While Sakau Bar starts with a field recording of pouring rain and morphs into a light Jungle-Ambient track with hectic bongos and sustained deep organs, thus being a reminiscence of deep Lounge tracks played in posh bars, Nan Madol is a glitzy, sneaky spy Ambient tune with an encore of the pouring rain and a shawm melody that is accompanied by Space Age vibraphones. Both tracks focus on a lounge-like Ambient atmosphere, and though they are yet again rather gloomy, they are nonetheless shimmering vibrantly. The synths are much more reduced, allowing the field recordings and vibraphones to be in the limelight. Six Eleven highlights a Caribbean feeling that is realized with typical acoustic guitar backings, wind chimes, synth pad droplets, warped tremblings and lascivious female vocals. Tiki Sunrise, the final piece, is an epic hymn, if a bit cheesy. The melody is highly hummable, with kotos, female opera singers and distorted announcements flowing in and out incessantly, making this the warmest fanfare of the album that ends with gentle ocean waves. This glorious tiki anthem is only beaten by the similarly hymnic outro Journey Home of their follow-up Tiki For The Atomic Age.
Departure Exotica is dark, boldly electronic and at times cold. In direct comparison to Kava Kon's second album, it is much more beat-driven. It also features an unexpected amount of organs, so if this is what you are looking for in Exotica music, Kava Kon delivers. I particularly like the so-called flow of the album, because each song is attached to the following through a field recording which implicitly encapsulates the idea of a departure well enough to be meaningful beyond the boundaries of the music itself. Highlights of the album are the organ-ic Chinese Pirate, the flutey Oceania, the Caribbean Six Eleven, the lovely Jungle-Ambient hybrid Sakau Bar as well as the solemn Tiki Sunrise.

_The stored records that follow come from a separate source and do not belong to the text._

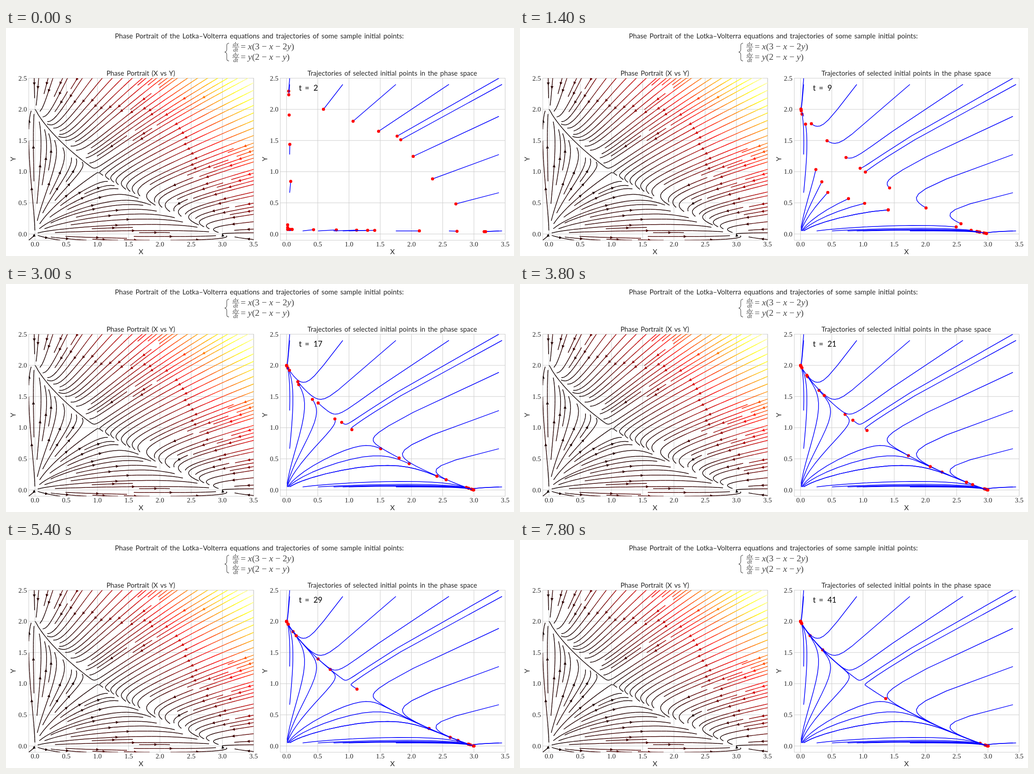
An HTML page for the animation above (8 s loop, 1116 by 502 pixels).

```html
<!DOCTYPE html>
<html lang="en">
<head>
<meta charset="utf-8">
<title>Phase portrait</title>
<style>
  html, body { margin: 0; width: 100%; height: 100%; overflow: hidden; background: #fff; }
  svg { display: block; width: 1116px; height: 502px; }
  text { fill: #262626; font-family: Lato, "Open Sans", sans-serif; word-spacing: .12em; }
  .num, .math { font-family: "Liberation Serif", "Noto Serif", serif; word-spacing: 0; }
  .num { font-size: 15px; }
  .math { fill: #444; font-size: 19.8px; }
  .small { font-size: 13.5px; }
  .it { font-style: italic; }
</style>
</head>
<body>
<svg id="stage" viewBox="0 0 1116 502"></svg>
<script>
const svg = document.getElementById('stage');
const UNIT = 137.22, TOP = 110.5, W = 494, H = 356.8;
const LEFT = 50, RIGHT = 602.6;
const LOOP = 8000, STEP = 200, FRAMES = 40, DT = 10 / 49;

function add(tag, attrs, parent = svg, text) {
  const el = document.createElementNS('http://www.w3.org/2000/svg', tag);
  for (const k in attrs) el.setAttribute(k, attrs[k]);
  if (text !== undefined) el.textContent = text;
  parent.appendChild(el);
  return el;
}
const label = (x, y, size, text, anchor = 'middle') =>
  add('text', { x, y, 'font-size': size, 'text-anchor': anchor }, svg, text);

const px = (left, x) => left + (x + 0.1) * UNIT;
const py = y => TOP + (2.5 - y) * UNIT;
const flow = (x, y) => [x * (3 - x - 2 * y), y * (2 - x - y)];

// ---------- axes ----------
function axes(left, title) {
  const grid = add('g', { stroke: '#ccc', 'stroke-width': 1, fill: 'none' });
  const num = (x, y, v, anchor) =>
    add('text', { x, y, class: 'num', 'text-anchor': anchor }, svg, v.toFixed(1));
  for (let v = 0; v <= 3.5; v += 0.5) {
    const x = px(left, v), y = py(v);
    add('path', { d: `M${x} ${TOP}v${H}` }, grid);
    num(x, 481, v, 'middle');
    if (v > 2.5) continue;
    add('path', { d: `M${left} ${y}h${W}` }, grid);
    num(left - 4, y + 5, v, 'end');
  }
  add('rect', { x: left, y: TOP, width: W, height: H }, grid);
  label(left + W / 2 - 1, 104.5, 14.9, title);
  label(left + W / 2 - 0.5, 498, 15.5, 'X');
  add('text', { 'font-size': 15.5, 'text-anchor': 'middle',
    transform: `translate(${left - 29} 288.5) rotate(-90)` }, svg, 'Y');
}

// ---------- streamlines on an occupancy mask ----------
const CELLS = 45, MAX_LENGTH = 4, MIN_LENGTH = 0.1, MAX_ERROR = 0.003;
const LOW = -0.1, SPAN_X = 3.7, SPAN_Y = 2.7;
const mask = new Uint8Array(CELLS * CELLS);
const inside = (x, y) => x >= 0 && x <= 1 && y >= 0 && y <= 1;
const cell = (x, y) => Math.floor(x * (CELLS - 1) + 0.5) + CELLS * Math.floor(y * (CELLS - 1) + 0.5);
const toData = (x, y) => [LOW + x * SPAN_X, LOW + y * SPAN_Y];

// unit direction in box coordinates, null outside the box or at rest
function heading(x, y, sign) {
  if (!inside(x, y)) return null;
  const [u, v] = flow(...toData(x, y));
  const a = u / SPAN_X, b = v / SPAN_Y, s = Math.hypot(a, b);
  return s ? [sign * a / s, sign * b / s] : null;
}

function walk(x, y, sign, used) {
  const pts = [], maxStep = 1 / CELLS;
  let ds = maxStep, total = 0, current = cell(x, y);
  while (true) {
    pts.push([x, y]);
    const k1 = heading(x, y, sign);
    if (!k1) break;
    const k2 = heading(x + ds * k1[0], y + ds * k1[1], sign);
    if (!k2) {
      const reach = (p, c) => c === 0 ? Infinity : c < 0 ? -p / c : (1 - p) / c;
      const end = Math.min(reach(x, k1[0]), reach(y, k1[1]));
      pts.push([x + end * k1[0], y + end * k1[1]]);
      total += end;
      break;
    }
    const error = ds / 2 * Math.hypot(k2[0] - k1[0], k2[1] - k1[1]);
    let moved = false;
    if (error < MAX_ERROR) {
      x += ds / 2 * (k1[0] + k2[0]);
      y += ds / 2 * (k1[1] + k2[1]);
      if (!inside(x, y)) break;
      const c = cell(x, y);
      if (c !== current) {
        if (mask[c]) break;
        mask[c] = 1;
        used.push(c);
        current = c;
      }
      if (total + ds > MAX_LENGTH) break;
      total += ds;
      moved = true;
    }
    ds = error ? Math.min(maxStep, 0.85 * ds * Math.sqrt(MAX_ERROR / error)) : maxStep;
    if (!moved) pts.pop();
  }
  return { pts, total };
}

function streamline(x, y) {
  const used = [cell(x, y)];
  mask[used[0]] = 1;
  const back = walk(x, y, -1, used), ahead = walk(x, y, 1, used);
  if (back.total + ahead.total > MIN_LENGTH)
    return back.pts.reverse().concat(ahead.pts.slice(1));
  used.forEach(c => mask[c] = 0);
  return null;
}

// cells visited in an inward spiral from the lower left corner
function* spiral(n) {
  let x0 = 0, y0 = 1, x1 = n - 1, y1 = n - 1, x = 0, y = 0, dir = 0;
  for (let i = 0; i < n * n; i++) {
    yield [x, y];
    if (dir === 0) { if (++x >= x1) { x1--; dir = 1; } }
    else if (dir === 1) { if (++y >= y1) { y1--; dir = 2; } }
    else if (dir === 2) { if (--x <= x0) { x0++; dir = 3; } }
    else if (--y <= y0) { y0++; dir = 0; }
  }
}

const speed = (x, y) => Math.hypot(...flow(...toData(x, y)));
const topSpeed = speed(1, 1);
function heat(x, y) {
  const s = speed(x, y) / topSpeed;
  const ramp = (a, b) => Math.round(255 * Math.min(1, Math.max(0, (s - a) / (b - a))));
  return `rgb(${ramp(-0.0158, 0.365)},${ramp(0.365, 0.746)},${ramp(0.746, 1)})`;
}

function drawStream(pts, lines, arrows) {
  const p = pts.map(([x, y]) => toData(x, y)).map(([x, y]) => [px(LEFT, x), py(y)]);
  const sums = [];
  let sum = 0;
  for (let i = 0; i + 1 < p.length; i++) {
    const [x, y] = p[i], [x2, y2] = p[i + 1];
    add('path', { d: `M${x.toFixed(2)} ${y.toFixed(2)}L${x2.toFixed(2)} ${y2.toFixed(2)}`,
      stroke: heat(...pts[i]) }, lines);
    sums.push(sum += Math.hypot(x2 - x, y2 - y));
  }
  const n = sums.findIndex(s => s >= sum / 2);
  const [a, b] = [p[n], p[n + 1]], color = heat(...pts[n]);
  const turn = Math.atan2(b[1] - a[1], b[0] - a[0]) * 180 / Math.PI;
  add('path', { d: 'M-1 0l-4 -2v4z', fill: color, stroke: color,
    transform: `translate(${(a[0] + b[0]) / 2} ${(a[1] + b[1]) / 2}) rotate(${turn})` }, arrows);
}

function phasePortrait() {
  const box = add('g', { 'stroke-width': 1.5, 'clip-path': 'url(#boxL)' });
  const lines = add('g', {}, box), arrows = add('g', {}, box);
  for (const [i, j] of spiral(CELLS)) {
    if (mask[i + CELLS * j]) continue;
    const pts = streamline(i / (CELLS - 1), j / (CELLS - 1));
    if (pts) drawStream(pts, lines, arrows);
  }
}

// ---------- trajectories ----------
function solve([x, y]) {
  const pts = [], sub = 40, h = DT / sub;
  for (let i = 0; i <= FRAMES; i++) {
    pts.push(px(RIGHT, x).toFixed(2) + ' ' + py(y).toFixed(2));
    for (let k = 0; k < sub; k++) {
      const a = flow(x, y);
      const b = flow(x + h / 2 * a[0], y + h / 2 * a[1]);
      const c = flow(x + h / 2 * b[0], y + h / 2 * b[1]);
      const d = flow(x + h * c[0], y + h * c[1]);
      x += h / 6 * (a[0] + 2 * b[0] + 2 * c[0] + d[0]);
      y += h / 6 * (a[1] + 2 * b[1] + 2 * c[1] + d[1]);
    }
  }
  return pts;
}

function starts() {
  const five = [0, 1, 2, 3, 4];
  const ys = five.map(i => 0.05 + 0.6125 * i), xs = five.map(i => 0.05 + 0.85 * i);
  return [
    [0.01, 0.1], [0.01, 0.07], [0.02, 0.05], [0.03, 0.05],
    ...five.map(i => [0.01 + 0.2475 * i, 0.05]),
    ...ys.map(y => [0.05, y]), ...ys.map(y => [3.4, y]),
    ...xs.map(x => [x, 0.05]), ...xs.map(x => [x, 2.4])
  ];
}

// ---------- heading ----------
function equation(y, top, rhs) {
  const part = (x, dy, cls, text, anchor) =>
    add('text', { x, y: y + dy, class: 'math ' + cls, 'text-anchor': anchor }, svg, text);
  part(504.5, -7, 'small it', top, 'middle');
  part(504.5, 5, 'small it', 'dt', 'middle');
  add('path', { d: `M497 ${y - 4.5}h15.5`, stroke: '#444', 'stroke-width': 0.8 });
  const line = part(515.5, 0, '', '', 'start');
  for (const ch of rhs)
    add('tspan', /[xy]/.test(ch) ? { class: 'it' } : {}, line, ch);
}

const defs = add('defs', {});
for (const [id, x] of [['boxL', LEFT], ['boxR', RIGHT]])
  add('rect', { x, y: TOP, width: W, height: H }, add('clipPath', { id }, defs));

label(556.5, 22.5, 15.2,
  'Phase Portrait of the Lotka–Volterra equations and trajectories of some sample initial points:');
add('path', { d: 'M490 33.5q-5 0 -5 5v8.5q0 5 -4.5 6q4.5 1 4.5 6v8.5q0 5 5 5',
  fill: 'none', stroke: '#444', 'stroke-width': 1.1 });
equation(46.5, 'dx', '= x(3 − x − 2y)');
equation(69.5, 'dy', '= y(2 − x − y)');
axes(LEFT, 'Phase Portrait (X vs Y)');
axes(RIGHT, 'Trajectories of selected initial points in the phase space');
phasePortrait();

const plot = add('g', { 'clip-path': 'url(#boxR)' });
const tracks = starts().map(p => ({
  pts: solve(p),
  line: add('path', { fill: 'none', stroke: '#00f', 'stroke-width': 1.5, 'stroke-linejoin': 'round' }, plot),
  dot: add('circle', { r: 3.4, fill: '#f00' }, plot)
}));
const clock = add('text', { y: 137.5, 'font-size': 17, style: 'fill:#000' });
add('tspan', { x: 643.5 }, clock, 't');
add('tspan', { x: 656.5 }, clock, '=');
const count = add('tspan', { x: 675.5 }, clock, '');

let shown = -1;
function render(ms) {
  const t = 2 + Math.floor((ms % LOOP) / STEP);
  if (t === shown) return;
  shown = t;
  count.textContent = t;
  for (const { pts, line, dot } of tracks) {
    line.setAttribute('d', 'M' + pts.slice(0, t).join('L'));
    const [x, y] = pts[t - 1].split(' ');
    dot.setAttribute('cx', x);
    dot.setAttribute('cy', y);
  }
}

const origin = performance.now();
function tick() {
  render(performance.now() - origin);
  requestAnimationFrame(tick);
}
render(0);
tick();
</script>
</body>
</html>
```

While I believe the album to be dark and mysterious, which is backed by the front artwork, there are a lot of daylight birds and a bustling liveliness that is so typical for those earlier hours. Maybe Watts' artwork, Kava Kon's music and my perception coalesce. Or maybe Kava Kon rather want the listener to interpret their album as vivid and bright? Whatever the appropriate interpretation might be, Departure Exotica is a successful debut with lots of organs and ambience. Since I'm loving Ambient music, it's easy for me to worship Kava Kon's tunes. Exotics fans who don't mind the electronic setup will be pleased with the majority of songs, the chirping birds and the bongo drums which are almost used incessantly on the album. Don't forget about the follow-up Tiki For The Atomic Age which is less focused but oscillates between – who would've thought it? – Atomic Age apocalyptic dioramas and a laid back, downbeat warmth.
- Nels Truesdell's Twitter account is @kavakon.
- Their website KavaKon.com is a feast for the eyes and a gateway to other projects and social websites where Kava Kon participate.
Exotica Review 072: Kava Kon – Departure Exotica (2005). Originally published on May 19, 2012 at AmbientExotica.com.